- **PROVIDED DATA**

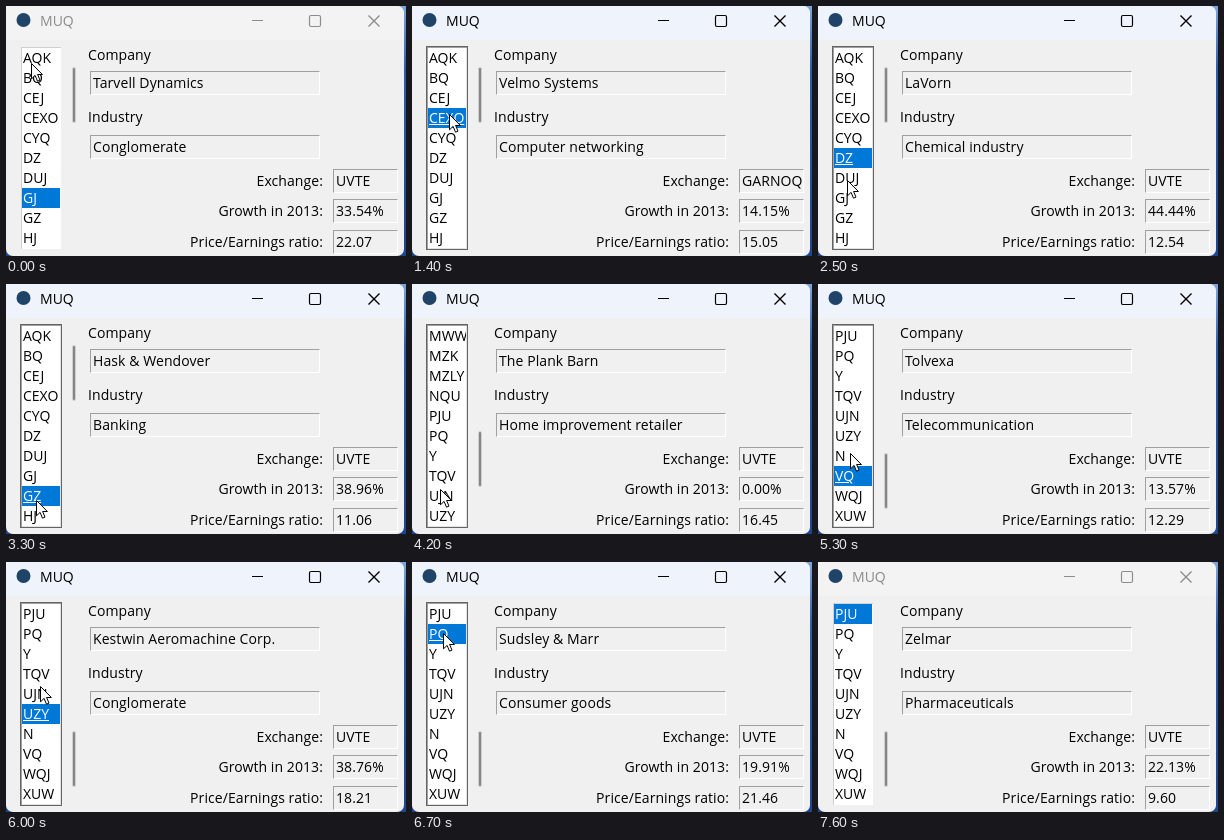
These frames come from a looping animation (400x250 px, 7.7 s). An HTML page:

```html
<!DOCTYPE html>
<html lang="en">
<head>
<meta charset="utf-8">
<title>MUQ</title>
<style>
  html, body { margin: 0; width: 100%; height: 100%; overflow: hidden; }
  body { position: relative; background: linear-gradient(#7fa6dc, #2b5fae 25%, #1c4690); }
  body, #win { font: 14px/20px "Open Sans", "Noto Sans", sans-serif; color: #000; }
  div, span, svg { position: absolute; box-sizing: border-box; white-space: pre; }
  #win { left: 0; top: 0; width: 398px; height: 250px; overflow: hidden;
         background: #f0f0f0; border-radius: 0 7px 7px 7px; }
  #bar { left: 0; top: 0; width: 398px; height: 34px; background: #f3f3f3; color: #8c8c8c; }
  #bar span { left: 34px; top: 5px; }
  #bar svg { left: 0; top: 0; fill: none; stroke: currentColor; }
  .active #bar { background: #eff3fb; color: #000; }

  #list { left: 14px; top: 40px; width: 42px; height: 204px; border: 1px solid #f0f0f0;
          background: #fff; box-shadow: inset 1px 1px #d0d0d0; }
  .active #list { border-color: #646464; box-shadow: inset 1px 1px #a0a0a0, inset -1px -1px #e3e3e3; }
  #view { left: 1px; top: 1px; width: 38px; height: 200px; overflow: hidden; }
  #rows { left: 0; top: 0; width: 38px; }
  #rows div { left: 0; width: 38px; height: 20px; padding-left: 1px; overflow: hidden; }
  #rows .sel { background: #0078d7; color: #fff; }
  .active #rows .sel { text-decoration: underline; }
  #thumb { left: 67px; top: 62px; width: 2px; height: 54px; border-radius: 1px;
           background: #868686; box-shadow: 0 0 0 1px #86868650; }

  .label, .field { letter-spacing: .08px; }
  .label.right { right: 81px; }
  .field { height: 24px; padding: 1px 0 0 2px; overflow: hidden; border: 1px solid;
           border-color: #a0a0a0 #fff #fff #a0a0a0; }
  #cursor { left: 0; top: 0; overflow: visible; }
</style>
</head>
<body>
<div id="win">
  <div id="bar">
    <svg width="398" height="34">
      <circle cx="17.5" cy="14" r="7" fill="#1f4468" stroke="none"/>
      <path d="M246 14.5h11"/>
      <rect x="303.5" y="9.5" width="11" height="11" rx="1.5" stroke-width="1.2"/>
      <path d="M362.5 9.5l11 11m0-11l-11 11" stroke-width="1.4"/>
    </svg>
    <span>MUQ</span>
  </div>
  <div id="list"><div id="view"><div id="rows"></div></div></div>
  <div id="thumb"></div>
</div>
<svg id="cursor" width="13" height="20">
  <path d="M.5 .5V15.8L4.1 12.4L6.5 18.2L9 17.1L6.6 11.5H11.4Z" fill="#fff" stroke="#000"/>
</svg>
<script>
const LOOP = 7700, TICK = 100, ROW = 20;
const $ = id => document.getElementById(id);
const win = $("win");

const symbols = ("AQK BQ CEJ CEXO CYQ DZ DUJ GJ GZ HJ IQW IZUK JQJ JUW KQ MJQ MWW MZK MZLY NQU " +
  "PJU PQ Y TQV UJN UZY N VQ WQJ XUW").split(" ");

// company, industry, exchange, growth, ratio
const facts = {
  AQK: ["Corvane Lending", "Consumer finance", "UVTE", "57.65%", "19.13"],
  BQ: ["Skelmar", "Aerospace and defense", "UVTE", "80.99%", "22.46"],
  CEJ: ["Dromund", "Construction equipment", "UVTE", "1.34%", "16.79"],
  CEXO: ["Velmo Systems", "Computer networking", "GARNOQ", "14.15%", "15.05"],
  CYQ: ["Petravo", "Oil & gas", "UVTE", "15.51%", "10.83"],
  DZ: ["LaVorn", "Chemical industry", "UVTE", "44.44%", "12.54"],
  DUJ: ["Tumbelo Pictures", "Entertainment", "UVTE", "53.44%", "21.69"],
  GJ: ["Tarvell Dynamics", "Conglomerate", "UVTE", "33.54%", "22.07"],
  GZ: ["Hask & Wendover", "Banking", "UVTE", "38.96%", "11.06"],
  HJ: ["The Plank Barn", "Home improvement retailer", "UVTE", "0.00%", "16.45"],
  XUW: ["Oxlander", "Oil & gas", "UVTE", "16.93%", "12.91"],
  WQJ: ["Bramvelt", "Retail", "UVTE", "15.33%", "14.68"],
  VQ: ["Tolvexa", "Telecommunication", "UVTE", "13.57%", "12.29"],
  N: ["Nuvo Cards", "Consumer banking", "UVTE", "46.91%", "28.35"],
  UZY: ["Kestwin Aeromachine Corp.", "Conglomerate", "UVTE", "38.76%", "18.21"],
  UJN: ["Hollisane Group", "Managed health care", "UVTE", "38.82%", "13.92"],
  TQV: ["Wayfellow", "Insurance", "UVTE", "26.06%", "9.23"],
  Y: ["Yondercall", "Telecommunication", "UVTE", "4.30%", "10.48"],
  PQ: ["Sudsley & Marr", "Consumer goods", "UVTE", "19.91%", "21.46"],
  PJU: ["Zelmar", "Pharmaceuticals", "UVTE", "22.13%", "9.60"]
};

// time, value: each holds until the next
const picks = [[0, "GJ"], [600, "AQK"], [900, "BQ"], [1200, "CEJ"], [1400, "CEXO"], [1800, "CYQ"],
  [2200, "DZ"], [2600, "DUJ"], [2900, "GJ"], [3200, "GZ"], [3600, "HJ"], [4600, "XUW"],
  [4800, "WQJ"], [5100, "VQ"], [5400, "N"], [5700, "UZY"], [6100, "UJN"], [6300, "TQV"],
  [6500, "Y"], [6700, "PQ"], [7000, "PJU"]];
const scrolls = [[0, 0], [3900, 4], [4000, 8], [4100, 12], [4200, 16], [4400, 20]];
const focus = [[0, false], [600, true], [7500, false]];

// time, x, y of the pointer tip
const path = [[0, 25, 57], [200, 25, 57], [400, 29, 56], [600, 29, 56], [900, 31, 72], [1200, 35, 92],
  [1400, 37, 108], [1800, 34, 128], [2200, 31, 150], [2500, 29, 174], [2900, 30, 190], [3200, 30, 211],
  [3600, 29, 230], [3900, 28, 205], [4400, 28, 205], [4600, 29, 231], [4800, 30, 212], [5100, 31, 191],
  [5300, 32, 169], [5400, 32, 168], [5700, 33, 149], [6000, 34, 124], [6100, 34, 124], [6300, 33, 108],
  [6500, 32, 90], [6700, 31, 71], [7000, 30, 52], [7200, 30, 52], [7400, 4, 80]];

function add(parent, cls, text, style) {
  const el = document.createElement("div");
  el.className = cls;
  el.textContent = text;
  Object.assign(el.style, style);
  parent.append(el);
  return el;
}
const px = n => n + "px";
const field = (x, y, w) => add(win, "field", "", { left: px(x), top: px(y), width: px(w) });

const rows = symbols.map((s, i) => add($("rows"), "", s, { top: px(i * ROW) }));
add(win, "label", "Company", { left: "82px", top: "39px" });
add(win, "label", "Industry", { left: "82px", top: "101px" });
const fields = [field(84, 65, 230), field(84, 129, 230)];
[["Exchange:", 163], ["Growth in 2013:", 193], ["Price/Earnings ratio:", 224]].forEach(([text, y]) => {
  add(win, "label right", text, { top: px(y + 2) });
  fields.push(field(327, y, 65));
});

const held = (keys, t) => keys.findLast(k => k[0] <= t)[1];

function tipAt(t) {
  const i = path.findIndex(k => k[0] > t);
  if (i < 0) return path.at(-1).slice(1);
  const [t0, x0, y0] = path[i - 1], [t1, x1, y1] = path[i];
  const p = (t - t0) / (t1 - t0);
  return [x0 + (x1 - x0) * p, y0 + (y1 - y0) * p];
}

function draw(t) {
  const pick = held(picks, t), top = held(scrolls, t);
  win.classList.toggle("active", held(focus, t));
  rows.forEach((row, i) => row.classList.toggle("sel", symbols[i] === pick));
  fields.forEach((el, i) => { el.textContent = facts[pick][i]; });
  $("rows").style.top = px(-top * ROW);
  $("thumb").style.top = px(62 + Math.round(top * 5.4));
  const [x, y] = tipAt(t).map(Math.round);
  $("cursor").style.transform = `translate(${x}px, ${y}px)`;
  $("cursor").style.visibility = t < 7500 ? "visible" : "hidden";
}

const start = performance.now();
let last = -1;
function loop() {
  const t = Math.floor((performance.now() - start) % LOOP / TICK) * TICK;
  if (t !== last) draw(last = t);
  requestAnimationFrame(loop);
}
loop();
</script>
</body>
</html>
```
* * *
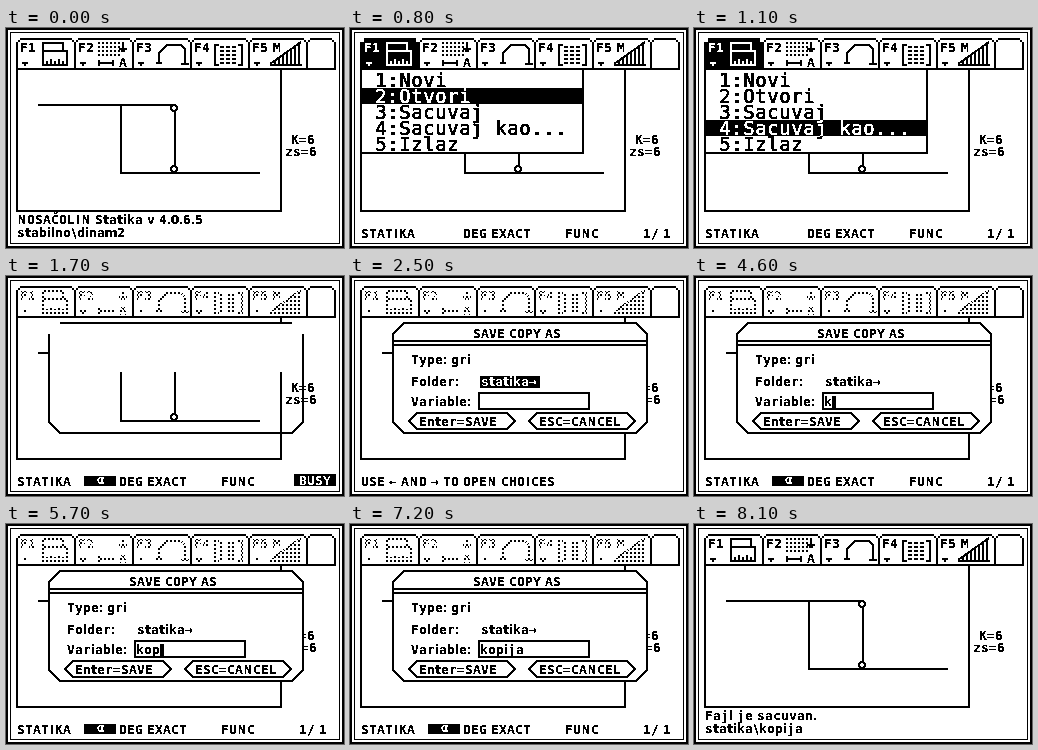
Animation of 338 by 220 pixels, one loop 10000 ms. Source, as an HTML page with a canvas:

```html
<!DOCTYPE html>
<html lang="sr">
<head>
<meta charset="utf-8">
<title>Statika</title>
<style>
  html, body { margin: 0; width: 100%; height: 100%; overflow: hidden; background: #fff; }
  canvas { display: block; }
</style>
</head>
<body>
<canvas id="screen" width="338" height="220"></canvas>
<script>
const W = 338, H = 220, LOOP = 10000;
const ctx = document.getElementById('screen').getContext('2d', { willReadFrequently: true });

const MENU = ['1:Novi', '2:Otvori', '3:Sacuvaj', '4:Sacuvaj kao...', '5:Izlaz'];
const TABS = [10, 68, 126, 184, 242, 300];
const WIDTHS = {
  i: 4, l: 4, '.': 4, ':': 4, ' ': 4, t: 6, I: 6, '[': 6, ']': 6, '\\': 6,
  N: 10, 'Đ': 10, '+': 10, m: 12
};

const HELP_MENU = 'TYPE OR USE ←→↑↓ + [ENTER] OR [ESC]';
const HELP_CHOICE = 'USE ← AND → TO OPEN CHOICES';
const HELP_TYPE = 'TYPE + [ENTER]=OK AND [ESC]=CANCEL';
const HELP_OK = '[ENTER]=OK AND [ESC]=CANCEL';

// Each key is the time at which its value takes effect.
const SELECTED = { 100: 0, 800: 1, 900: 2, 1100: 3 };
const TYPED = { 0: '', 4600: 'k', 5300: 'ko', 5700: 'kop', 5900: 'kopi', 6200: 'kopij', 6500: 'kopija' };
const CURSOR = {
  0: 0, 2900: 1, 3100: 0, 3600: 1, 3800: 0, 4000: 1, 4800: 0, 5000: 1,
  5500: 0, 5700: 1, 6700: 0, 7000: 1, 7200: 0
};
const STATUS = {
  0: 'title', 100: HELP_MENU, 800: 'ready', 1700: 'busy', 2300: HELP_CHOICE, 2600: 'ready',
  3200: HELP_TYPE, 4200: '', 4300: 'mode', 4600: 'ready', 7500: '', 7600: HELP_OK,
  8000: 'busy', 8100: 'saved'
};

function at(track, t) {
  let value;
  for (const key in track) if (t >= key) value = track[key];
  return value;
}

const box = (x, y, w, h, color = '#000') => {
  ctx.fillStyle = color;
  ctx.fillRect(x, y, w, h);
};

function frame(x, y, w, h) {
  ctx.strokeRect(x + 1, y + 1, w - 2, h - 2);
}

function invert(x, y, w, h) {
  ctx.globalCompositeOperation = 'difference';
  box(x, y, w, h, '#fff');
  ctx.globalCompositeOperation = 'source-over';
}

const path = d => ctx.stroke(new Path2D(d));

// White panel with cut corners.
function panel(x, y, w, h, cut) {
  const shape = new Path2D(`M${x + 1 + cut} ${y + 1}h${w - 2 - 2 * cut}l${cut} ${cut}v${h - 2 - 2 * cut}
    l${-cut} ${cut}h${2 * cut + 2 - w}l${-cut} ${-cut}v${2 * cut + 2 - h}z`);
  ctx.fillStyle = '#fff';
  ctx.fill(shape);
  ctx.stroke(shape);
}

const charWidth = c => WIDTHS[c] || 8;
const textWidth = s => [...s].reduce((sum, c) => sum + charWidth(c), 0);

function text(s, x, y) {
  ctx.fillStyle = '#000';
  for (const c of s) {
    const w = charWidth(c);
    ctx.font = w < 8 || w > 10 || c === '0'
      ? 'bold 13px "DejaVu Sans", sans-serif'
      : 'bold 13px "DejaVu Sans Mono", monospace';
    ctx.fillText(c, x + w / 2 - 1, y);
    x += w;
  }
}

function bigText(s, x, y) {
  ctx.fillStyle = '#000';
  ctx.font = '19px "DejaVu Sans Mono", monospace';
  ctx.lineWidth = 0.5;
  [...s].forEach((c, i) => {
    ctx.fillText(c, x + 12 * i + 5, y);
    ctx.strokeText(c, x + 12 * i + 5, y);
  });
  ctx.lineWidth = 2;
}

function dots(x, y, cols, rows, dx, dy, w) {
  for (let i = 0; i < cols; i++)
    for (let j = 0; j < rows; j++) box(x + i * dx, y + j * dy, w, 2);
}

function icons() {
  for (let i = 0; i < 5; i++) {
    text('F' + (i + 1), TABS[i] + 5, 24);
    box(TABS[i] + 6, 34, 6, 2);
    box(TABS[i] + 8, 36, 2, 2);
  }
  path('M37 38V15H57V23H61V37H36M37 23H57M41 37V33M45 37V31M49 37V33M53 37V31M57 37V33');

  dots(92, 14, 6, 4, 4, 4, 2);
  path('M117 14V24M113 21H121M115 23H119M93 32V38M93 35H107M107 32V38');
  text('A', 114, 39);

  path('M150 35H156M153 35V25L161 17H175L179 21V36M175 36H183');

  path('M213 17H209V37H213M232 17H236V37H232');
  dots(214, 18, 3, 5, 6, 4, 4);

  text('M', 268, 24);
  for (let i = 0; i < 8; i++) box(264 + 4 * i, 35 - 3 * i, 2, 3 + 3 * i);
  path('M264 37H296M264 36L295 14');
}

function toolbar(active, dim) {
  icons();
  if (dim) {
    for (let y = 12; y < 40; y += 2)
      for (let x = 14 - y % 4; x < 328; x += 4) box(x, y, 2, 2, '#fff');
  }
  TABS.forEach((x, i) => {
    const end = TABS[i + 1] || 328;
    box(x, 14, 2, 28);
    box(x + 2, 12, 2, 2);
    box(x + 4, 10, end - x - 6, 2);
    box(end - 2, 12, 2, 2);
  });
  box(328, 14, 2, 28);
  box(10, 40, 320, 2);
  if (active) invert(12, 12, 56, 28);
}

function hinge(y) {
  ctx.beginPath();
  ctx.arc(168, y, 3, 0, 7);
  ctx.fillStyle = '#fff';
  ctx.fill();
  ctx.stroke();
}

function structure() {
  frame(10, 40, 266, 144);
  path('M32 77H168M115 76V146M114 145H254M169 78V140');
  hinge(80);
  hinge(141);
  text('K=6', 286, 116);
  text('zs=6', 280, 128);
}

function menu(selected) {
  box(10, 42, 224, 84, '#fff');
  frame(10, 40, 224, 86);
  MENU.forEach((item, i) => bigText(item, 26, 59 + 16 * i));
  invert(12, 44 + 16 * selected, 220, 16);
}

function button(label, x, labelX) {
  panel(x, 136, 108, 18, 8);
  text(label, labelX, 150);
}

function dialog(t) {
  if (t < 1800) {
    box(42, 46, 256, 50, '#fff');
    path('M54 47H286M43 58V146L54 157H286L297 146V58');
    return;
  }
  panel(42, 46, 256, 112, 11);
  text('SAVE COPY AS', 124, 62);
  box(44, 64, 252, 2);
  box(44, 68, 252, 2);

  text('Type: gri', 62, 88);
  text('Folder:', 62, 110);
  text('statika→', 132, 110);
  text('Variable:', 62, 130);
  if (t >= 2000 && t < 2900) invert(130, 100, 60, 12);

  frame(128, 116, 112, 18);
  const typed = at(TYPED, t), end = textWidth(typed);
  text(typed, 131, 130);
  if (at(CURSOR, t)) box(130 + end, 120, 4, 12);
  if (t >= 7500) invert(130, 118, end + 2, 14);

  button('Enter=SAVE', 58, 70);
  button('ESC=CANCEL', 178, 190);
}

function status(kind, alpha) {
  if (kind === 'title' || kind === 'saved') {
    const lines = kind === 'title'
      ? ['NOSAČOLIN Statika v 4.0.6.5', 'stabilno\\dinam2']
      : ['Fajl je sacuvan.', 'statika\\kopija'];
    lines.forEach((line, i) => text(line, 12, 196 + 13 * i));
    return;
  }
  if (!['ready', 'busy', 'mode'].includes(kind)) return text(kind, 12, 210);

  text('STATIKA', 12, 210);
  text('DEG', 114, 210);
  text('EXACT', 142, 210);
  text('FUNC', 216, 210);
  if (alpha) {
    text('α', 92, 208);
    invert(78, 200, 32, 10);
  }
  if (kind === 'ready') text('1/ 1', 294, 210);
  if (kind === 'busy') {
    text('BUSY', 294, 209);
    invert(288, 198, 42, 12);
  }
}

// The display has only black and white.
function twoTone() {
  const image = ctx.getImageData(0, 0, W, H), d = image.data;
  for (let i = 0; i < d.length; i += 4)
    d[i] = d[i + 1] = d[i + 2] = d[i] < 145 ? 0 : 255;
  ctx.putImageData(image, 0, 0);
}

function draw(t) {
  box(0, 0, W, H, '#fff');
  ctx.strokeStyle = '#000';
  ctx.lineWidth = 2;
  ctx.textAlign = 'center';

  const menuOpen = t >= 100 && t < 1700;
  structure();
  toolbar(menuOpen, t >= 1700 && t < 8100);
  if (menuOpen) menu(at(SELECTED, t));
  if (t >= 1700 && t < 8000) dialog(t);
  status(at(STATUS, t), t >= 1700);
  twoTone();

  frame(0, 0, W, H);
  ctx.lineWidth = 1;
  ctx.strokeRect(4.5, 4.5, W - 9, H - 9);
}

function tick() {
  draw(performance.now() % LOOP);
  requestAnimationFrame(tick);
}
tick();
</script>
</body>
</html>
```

- **WORK REQUEST**
Reproduce each line of the material in which the string "rows" occurs.

- **YOUR RESPONSE**
  #rows { left: 0; top: 0; width: 38px; }
  #rows div { left: 0; width: 38px; height: 20px; padding-left: 1px; overflow: hidden; }
  #rows .sel { background: #0078d7; color: #fff; }
  .active #rows .sel { text-decoration: underline; }
  <div id="list"><div id="view"><div id="rows"></div></div></div>
const rows = symbols.map((s, i) => add($("rows"), "", s, { top: px(i * ROW) }));
  rows.forEach((row, i) => row.classList.toggle("sel", symbols[i] === pick));
  $("rows").style.top = px(-top * ROW);
function dots(x, y, cols, rows, dx, dy, w) {
    for (let j = 0; j < rows; j++) box(x + i * dx, y + j * dy, w, 2);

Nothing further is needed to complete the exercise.